Toronto—As the Progressive Conservative Party of Ontario gets down to choosing a new leader on Saturday, March 10, 2018, a new poll conducted by DART Insight for NewsTalk 1010 suggests that despite the tumultuous month of leadership campaigning, Ontarians still
prefer the PC’s to govern the province versus all others.
The results were gathered during the meltdown of former PC leader Patrick Brown’s attempt to regain his post and suggest that even in the midst of the campaign cacophony, when given a choice as to who should govern Ontario, voters still preferred the Ontario PC’s (44%) to do
so versus the Ontario New Democratic Party (24%), the Ontario Liberal Party (19%) or another party of their choice (“Other” 13%). Ontario voters go to the polls on June 7, 2018.
These preferences are against a backdrop where eight in 10 (81%) Ontarians believe it’s time for another Party to take over and run the Province compared to just two in 10 (19%) who say the Liberal government under Premier Kathleen Wynne has done a good job and deserves to be re-elected.
A Brief Commentary on the Results
With poll results like this, it should already be over in Toronto for Premier Kathleen Wynne and her Liberal Party, just nine months out before election day in June 2018. Imagine any other candidate or party where only 25% of the electorate felt that the incumbent government deserves to be re-elected and that only 11% would absolutely cast their vote for the Leader and her Party.
It’s a rare thing to see a political party and its leader so far down in the polls and still have oxygen its lungs. But it does, for one reason: elections are about choices.
And if there’s a glimmer of hope and optimism for Premier Kathleen Wynne and her Liberal Party in Toronto it must be with the fact that Patrick Brown and his Conservative Party along with Andrea Horwath and her New Democratic Party have yet to come out on the battlefield.
The Ontario liberal party has completely outflanked the NDP and occupy the near and the far left of the political spectrum. And as for the Conservatives, the Liberals have run campaigns over the last decade and a half where it looked like they were on the ropes and then snatched
victory from the mouth of defeat as the Conservative leader, each time, led the implosion of his party with a self-inflicted position.

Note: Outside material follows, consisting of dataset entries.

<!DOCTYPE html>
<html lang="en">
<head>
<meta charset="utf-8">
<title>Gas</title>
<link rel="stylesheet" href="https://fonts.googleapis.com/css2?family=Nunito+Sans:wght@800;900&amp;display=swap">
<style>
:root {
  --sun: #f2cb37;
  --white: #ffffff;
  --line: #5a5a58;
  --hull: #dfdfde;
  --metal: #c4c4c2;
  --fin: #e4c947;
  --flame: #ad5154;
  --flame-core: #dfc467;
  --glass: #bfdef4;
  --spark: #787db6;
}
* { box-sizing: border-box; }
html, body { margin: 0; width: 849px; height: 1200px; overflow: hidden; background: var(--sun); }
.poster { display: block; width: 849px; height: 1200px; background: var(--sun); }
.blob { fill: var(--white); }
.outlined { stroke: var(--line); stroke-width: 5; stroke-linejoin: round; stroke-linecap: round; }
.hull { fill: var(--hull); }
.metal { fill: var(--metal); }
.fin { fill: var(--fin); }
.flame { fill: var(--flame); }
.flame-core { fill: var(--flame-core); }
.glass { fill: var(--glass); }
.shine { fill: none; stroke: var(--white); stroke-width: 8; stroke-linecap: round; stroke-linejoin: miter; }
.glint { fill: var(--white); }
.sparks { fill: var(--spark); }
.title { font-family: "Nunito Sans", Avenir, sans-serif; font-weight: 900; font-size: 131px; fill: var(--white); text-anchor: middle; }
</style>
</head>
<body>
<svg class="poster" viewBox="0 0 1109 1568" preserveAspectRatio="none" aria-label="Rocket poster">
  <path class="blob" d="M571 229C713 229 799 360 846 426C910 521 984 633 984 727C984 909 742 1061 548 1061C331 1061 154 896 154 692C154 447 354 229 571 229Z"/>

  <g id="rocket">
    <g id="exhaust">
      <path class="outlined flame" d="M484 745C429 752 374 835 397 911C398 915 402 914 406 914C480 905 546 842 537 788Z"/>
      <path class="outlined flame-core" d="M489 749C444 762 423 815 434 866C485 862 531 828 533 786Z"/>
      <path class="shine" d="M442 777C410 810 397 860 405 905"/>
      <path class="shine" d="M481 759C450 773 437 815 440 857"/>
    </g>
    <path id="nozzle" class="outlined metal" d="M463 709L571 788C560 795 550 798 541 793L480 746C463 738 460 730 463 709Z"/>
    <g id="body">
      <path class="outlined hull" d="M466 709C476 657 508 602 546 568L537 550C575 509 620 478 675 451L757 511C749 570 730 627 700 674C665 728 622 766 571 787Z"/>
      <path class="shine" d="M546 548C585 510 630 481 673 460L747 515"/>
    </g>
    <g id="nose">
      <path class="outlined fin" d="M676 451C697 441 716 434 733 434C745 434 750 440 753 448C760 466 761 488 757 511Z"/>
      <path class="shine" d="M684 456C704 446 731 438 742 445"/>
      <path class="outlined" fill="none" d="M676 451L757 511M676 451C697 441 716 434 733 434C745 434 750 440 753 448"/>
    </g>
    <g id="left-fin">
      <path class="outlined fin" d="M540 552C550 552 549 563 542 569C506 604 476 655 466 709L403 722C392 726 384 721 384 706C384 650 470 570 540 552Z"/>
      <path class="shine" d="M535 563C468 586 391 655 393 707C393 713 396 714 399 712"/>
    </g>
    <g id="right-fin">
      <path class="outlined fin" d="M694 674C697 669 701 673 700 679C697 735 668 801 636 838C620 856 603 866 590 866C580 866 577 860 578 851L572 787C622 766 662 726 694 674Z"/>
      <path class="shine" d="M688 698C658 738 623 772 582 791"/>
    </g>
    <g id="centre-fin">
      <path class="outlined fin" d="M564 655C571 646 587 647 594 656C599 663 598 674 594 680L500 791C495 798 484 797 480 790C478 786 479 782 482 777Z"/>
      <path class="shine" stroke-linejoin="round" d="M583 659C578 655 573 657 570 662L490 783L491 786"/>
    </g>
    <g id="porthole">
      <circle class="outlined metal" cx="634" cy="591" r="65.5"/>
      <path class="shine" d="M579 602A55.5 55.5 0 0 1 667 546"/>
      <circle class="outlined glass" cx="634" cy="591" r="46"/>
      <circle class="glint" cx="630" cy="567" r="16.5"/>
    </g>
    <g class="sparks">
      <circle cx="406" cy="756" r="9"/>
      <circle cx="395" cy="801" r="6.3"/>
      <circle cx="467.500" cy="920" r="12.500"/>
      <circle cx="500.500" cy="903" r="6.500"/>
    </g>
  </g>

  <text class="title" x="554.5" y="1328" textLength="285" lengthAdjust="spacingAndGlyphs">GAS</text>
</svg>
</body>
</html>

In fact, in the last provincial election, the Liberal leaning Toronto looked like it would not deliver but in the voting booth roughly 4% or so who started to mark their ballot for the NDP changed it to the Liberals to fend off a potential Conservative victory. In this upcoming election there might be a similar phenomenon.
The poll deliberately didn’t ask the vote horserace question. After all, with nine months to go with sentiment the way it is it would be very revealing of the potential political landscape. So with the poll tried to determine is how committed Torontonians are to tossing out Premier
Wynne and her Liberal government. The findings are fascinating because it suggests that in the absence of the “real campaign” voters are taking a wait-and-see approach, waiting for the protagonists to emerge and to make their assessment for the ballot box.
The poll shows that despite a huge negative view on the remainder of her tenure, there are 45% of Torontonians who are still open to voting for the Liberal Party and Premier Kathleen Wynne depending upon what the campaign brings.
And so, as politics should be, it will likely be about making hard choices, and it may not be known for some time how the wind will likely blow on election day.
CEO – DART Insight
DART Insight and Communications